(YOUR TASK) Identify all lines of the data containing the string "getContext" and copy them.

· · · ·

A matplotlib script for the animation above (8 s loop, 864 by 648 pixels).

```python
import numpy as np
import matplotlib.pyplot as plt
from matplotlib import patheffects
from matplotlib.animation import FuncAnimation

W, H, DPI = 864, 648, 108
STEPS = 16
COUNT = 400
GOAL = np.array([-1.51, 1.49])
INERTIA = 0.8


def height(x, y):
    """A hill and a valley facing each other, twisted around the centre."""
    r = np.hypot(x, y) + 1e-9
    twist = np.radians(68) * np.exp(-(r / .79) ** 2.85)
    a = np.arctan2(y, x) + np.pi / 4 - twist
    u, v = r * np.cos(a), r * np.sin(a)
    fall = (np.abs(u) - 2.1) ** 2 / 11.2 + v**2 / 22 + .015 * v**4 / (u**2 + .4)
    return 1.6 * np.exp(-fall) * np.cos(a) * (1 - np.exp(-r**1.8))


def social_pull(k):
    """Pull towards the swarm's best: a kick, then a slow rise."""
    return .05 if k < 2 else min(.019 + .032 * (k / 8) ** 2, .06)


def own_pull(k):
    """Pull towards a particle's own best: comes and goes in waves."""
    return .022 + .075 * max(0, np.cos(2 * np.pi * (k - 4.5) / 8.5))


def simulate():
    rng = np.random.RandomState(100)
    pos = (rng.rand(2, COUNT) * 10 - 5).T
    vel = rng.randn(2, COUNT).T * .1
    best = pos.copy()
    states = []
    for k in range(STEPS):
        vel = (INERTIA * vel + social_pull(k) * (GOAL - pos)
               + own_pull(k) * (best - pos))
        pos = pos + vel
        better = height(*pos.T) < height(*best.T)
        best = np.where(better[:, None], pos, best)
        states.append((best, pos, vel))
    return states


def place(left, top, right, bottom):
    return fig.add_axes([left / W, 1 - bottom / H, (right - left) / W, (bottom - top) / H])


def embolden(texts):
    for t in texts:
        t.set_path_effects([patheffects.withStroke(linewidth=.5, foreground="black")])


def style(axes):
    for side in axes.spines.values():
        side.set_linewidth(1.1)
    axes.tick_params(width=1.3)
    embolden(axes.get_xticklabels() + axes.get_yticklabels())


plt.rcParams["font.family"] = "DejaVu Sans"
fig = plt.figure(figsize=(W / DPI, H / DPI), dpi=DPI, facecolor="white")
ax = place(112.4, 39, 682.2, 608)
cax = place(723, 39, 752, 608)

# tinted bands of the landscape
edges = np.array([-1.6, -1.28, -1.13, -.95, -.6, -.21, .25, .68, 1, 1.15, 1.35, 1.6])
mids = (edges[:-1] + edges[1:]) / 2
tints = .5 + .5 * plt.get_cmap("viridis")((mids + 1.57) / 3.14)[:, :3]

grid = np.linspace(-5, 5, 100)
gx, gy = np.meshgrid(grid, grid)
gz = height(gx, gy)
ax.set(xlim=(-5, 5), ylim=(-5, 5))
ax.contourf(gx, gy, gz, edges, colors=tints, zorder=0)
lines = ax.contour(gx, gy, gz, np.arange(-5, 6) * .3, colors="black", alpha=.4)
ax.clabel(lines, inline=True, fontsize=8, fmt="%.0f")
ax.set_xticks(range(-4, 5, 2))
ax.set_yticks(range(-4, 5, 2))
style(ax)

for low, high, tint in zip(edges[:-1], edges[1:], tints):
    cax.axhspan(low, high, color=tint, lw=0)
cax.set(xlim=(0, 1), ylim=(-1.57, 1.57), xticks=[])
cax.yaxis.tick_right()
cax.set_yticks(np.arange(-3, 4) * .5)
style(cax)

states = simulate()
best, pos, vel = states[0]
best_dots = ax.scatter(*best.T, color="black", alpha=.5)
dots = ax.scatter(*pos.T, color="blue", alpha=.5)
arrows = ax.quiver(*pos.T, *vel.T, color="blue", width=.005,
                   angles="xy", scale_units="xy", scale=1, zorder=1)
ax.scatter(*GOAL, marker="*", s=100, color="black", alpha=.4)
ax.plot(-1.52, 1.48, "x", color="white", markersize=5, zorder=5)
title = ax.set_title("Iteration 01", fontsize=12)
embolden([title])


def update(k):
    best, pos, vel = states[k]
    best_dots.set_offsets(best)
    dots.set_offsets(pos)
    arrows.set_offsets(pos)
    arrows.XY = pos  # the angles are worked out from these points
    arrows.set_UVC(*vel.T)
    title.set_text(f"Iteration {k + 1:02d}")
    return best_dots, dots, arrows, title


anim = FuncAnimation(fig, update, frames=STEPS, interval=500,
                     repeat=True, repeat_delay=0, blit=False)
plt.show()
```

· · · ·

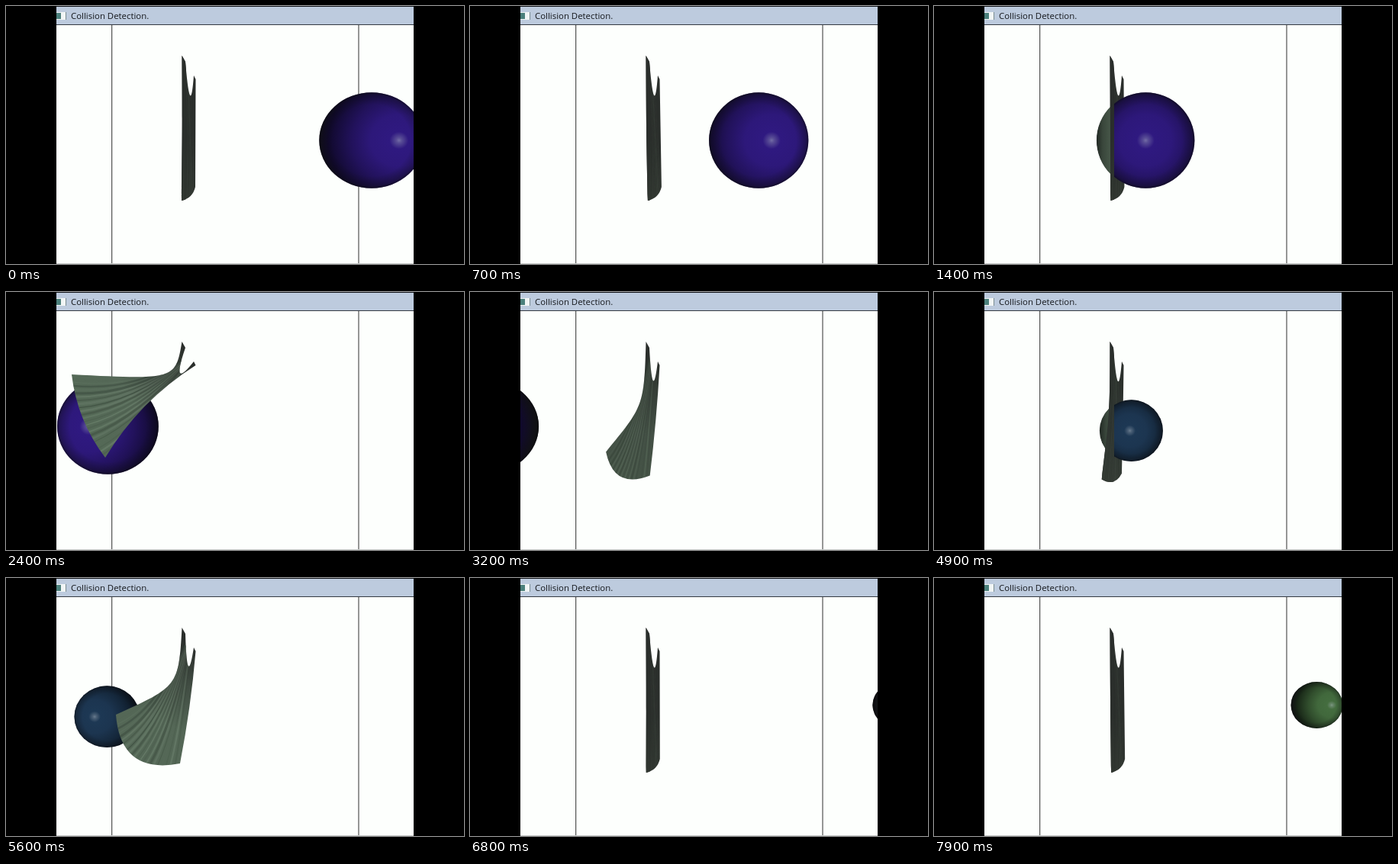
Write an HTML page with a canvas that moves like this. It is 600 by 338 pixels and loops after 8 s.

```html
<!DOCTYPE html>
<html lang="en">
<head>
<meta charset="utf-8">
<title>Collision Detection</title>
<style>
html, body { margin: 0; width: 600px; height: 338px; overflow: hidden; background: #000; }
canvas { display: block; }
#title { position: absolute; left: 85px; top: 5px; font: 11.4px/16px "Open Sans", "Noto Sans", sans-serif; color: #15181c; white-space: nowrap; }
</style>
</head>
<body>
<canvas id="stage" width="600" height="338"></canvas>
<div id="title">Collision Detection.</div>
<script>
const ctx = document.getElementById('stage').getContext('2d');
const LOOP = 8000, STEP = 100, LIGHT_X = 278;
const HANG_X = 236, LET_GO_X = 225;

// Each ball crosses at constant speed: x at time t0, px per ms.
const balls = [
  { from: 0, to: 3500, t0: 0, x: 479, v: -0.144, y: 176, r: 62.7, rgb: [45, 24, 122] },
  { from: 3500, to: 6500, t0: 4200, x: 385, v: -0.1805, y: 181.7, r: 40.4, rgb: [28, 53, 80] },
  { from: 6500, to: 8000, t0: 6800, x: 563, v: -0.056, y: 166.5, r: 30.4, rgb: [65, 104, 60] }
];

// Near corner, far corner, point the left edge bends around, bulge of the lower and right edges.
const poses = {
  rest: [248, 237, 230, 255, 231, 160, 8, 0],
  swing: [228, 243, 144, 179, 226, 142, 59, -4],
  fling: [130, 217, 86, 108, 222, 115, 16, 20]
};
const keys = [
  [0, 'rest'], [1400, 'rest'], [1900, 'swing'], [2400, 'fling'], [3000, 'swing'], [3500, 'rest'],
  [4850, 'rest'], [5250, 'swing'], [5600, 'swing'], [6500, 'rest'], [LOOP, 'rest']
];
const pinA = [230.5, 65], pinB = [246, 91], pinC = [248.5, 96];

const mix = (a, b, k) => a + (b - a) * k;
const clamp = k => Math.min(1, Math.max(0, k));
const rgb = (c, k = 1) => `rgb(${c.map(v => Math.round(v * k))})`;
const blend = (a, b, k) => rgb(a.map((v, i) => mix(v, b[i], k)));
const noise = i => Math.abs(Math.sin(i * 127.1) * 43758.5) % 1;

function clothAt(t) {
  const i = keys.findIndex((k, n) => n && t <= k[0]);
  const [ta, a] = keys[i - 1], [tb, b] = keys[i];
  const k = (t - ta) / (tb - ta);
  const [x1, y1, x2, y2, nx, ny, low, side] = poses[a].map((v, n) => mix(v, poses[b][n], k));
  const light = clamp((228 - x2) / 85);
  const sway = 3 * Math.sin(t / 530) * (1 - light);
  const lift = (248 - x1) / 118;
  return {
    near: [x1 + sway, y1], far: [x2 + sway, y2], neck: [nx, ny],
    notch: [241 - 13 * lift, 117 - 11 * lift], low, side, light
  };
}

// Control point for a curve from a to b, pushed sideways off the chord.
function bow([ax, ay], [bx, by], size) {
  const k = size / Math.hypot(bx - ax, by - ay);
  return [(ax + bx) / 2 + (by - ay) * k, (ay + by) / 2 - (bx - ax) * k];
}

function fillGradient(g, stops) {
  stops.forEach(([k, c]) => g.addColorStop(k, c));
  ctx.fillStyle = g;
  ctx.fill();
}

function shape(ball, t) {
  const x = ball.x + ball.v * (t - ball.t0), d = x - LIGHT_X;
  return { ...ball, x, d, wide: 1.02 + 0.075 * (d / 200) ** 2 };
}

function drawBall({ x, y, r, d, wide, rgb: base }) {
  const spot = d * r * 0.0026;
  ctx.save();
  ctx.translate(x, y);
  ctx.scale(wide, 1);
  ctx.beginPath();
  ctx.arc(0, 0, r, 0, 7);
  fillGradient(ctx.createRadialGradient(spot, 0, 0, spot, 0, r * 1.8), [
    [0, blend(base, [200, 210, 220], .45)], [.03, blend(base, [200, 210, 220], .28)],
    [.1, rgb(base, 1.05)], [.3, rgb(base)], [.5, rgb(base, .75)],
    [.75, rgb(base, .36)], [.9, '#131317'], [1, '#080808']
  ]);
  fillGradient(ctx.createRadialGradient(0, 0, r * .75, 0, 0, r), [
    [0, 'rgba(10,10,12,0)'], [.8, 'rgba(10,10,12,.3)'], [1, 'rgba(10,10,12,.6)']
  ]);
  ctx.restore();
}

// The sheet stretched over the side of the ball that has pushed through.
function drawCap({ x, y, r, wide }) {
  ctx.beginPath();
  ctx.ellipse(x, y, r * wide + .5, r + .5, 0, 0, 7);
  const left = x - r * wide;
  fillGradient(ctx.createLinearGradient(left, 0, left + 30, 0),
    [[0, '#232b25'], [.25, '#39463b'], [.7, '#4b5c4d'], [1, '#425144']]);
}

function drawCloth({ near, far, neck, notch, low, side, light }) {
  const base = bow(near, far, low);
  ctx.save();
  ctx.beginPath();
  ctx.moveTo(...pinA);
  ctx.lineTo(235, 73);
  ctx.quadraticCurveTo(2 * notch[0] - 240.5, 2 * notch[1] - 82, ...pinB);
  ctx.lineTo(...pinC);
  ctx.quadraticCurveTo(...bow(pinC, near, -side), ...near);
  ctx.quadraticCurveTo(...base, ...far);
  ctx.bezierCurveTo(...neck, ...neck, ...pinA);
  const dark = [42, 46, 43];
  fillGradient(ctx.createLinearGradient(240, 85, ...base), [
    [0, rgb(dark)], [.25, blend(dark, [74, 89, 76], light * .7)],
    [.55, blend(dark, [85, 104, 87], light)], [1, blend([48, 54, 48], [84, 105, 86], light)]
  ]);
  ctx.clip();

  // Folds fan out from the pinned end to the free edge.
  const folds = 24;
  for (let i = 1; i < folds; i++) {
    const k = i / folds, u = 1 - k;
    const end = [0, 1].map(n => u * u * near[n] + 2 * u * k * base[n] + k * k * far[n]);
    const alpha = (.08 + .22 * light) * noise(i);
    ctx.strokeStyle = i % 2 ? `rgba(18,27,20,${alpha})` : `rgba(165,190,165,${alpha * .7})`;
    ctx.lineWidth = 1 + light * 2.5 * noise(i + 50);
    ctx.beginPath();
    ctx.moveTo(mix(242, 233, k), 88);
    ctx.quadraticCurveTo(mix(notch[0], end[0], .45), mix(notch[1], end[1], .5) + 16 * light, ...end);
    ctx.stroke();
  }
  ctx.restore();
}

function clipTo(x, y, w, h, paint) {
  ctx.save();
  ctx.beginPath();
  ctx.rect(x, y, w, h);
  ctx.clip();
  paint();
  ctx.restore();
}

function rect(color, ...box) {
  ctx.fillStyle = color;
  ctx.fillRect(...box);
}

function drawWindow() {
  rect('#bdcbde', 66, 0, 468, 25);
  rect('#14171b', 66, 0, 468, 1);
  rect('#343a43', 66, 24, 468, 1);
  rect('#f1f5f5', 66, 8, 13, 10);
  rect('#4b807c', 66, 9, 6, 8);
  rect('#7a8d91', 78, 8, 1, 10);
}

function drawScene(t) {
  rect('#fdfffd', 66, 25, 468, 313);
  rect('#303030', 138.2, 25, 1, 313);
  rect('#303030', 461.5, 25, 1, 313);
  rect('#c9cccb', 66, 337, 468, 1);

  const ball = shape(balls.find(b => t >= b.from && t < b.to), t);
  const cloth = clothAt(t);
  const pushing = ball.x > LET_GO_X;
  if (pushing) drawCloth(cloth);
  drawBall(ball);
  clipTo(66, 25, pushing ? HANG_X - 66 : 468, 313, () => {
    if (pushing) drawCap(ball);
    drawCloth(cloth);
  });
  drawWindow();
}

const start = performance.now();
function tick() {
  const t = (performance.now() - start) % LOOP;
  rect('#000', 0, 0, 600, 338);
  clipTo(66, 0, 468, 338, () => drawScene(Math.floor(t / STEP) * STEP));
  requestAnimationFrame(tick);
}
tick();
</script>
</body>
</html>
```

· · · ·

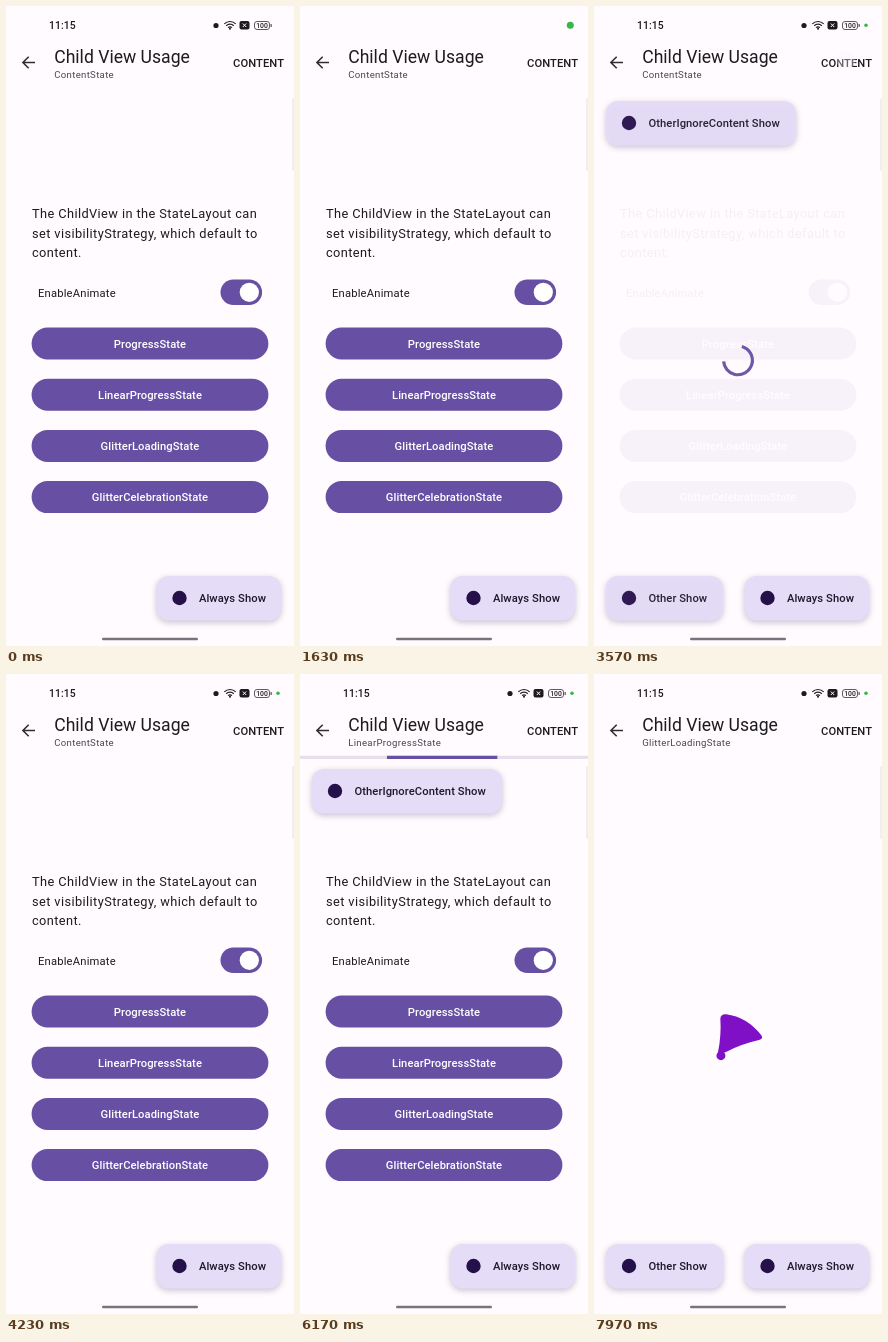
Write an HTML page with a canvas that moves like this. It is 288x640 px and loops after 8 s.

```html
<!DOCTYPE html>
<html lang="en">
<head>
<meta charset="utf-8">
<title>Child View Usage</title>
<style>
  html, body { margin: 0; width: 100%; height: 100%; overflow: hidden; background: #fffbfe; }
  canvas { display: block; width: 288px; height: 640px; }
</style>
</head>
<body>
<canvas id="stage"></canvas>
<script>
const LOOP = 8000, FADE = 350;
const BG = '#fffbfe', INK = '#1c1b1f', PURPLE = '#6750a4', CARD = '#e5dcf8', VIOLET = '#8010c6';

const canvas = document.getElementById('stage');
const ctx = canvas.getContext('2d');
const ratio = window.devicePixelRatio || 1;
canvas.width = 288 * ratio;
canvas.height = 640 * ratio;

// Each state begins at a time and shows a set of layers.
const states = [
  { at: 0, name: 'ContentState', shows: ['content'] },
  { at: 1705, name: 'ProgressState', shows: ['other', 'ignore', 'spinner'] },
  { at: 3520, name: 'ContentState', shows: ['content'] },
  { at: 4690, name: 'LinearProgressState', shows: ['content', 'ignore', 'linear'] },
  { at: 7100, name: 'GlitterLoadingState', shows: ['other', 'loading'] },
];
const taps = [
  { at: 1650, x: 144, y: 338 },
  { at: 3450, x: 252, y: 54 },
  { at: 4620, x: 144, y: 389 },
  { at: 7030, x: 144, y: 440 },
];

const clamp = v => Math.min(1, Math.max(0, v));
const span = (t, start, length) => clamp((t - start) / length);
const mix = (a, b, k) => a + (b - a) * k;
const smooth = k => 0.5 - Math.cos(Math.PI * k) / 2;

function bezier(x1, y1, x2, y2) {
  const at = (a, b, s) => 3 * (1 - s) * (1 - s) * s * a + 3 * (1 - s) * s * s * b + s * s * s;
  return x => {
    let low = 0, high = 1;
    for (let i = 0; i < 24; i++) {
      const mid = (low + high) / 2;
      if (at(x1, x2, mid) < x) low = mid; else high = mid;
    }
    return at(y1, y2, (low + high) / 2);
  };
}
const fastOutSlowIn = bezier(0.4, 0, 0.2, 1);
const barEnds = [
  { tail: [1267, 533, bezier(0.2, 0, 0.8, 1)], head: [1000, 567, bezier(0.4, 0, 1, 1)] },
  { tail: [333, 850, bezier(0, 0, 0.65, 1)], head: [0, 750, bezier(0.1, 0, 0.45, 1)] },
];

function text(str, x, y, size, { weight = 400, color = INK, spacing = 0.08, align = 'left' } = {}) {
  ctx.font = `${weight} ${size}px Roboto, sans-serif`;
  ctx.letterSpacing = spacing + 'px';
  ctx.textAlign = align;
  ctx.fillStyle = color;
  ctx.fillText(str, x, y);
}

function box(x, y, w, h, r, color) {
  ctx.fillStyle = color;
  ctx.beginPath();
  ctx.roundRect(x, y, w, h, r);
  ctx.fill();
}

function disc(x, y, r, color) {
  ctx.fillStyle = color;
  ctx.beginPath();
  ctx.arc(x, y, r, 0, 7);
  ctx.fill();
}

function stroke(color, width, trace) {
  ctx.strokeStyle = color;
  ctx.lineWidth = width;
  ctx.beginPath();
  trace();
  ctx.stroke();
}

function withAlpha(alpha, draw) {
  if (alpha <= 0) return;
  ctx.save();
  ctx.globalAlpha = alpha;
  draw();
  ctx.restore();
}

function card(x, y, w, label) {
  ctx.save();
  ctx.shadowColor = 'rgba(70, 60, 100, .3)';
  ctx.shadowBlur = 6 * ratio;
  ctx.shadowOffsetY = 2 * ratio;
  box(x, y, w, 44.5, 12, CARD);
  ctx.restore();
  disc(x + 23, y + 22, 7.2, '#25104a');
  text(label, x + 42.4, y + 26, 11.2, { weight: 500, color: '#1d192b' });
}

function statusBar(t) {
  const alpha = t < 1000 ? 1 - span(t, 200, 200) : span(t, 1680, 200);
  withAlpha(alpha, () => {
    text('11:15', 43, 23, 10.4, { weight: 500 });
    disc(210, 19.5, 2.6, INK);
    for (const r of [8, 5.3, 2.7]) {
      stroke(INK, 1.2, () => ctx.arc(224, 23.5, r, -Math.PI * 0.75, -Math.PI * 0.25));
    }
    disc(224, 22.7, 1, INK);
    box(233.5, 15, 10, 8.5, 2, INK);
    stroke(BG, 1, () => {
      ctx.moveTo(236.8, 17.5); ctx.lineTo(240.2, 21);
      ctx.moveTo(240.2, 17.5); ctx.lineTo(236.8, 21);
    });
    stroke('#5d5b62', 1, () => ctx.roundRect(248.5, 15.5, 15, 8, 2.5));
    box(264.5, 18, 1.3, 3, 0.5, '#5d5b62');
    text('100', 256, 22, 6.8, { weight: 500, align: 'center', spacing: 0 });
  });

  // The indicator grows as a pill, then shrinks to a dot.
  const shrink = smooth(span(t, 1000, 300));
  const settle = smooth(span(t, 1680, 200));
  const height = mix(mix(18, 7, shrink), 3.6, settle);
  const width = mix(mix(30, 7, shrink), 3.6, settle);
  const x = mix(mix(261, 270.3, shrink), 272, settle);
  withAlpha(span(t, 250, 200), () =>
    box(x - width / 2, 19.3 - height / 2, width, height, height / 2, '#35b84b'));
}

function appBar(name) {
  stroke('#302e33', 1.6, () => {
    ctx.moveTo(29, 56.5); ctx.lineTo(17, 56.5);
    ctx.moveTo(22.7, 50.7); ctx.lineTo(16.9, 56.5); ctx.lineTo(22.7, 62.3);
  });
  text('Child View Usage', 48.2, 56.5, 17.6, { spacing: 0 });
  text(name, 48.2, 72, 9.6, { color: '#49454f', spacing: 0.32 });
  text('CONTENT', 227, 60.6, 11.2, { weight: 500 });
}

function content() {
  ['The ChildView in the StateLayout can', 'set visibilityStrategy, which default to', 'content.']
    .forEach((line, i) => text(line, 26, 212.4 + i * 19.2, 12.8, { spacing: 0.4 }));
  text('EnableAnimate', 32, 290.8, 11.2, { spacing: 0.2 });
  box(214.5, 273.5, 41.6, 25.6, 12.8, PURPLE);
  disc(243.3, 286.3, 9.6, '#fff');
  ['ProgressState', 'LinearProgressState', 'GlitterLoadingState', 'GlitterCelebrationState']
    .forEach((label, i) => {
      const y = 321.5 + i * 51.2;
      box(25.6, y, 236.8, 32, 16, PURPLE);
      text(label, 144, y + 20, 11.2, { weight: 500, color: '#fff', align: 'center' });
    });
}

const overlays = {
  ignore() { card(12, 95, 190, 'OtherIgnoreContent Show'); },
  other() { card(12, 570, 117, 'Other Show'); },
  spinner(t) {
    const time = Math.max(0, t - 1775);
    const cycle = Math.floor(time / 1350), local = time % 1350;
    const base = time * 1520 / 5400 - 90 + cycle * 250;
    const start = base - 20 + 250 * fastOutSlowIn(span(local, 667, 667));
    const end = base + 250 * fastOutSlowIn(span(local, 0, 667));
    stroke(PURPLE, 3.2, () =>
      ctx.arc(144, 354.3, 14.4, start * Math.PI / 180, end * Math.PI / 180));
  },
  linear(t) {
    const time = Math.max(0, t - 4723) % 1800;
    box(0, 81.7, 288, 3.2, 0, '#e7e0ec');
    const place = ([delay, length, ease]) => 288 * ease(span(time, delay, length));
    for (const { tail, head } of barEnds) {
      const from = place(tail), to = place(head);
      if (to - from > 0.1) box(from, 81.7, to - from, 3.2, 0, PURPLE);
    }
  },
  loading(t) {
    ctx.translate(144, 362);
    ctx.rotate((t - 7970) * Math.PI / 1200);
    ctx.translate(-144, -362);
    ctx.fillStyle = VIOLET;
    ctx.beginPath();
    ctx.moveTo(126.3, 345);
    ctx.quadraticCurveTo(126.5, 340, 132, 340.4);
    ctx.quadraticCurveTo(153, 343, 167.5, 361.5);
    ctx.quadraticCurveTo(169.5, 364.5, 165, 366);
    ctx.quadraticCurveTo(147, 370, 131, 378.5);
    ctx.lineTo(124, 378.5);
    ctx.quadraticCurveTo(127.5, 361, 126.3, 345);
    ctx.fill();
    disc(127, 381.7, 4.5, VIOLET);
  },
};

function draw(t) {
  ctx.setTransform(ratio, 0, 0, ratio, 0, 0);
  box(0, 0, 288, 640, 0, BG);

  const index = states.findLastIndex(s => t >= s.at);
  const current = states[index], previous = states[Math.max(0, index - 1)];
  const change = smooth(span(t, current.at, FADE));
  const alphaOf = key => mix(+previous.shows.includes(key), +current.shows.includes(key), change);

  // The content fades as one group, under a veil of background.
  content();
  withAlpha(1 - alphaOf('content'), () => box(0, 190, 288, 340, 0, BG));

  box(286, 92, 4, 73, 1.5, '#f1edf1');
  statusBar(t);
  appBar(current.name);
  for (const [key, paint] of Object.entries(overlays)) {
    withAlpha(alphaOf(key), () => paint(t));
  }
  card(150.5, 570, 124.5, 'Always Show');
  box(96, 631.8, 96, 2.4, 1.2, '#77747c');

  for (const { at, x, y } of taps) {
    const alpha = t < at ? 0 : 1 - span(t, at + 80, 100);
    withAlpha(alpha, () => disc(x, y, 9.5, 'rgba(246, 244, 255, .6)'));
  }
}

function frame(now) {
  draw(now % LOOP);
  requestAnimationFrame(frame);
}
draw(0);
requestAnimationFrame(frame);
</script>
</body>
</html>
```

· · · ·

(RESULT FOR THIS TASK)
const ctx = document.getElementById('stage').getContext('2d');
const ctx = canvas.getContext('2d');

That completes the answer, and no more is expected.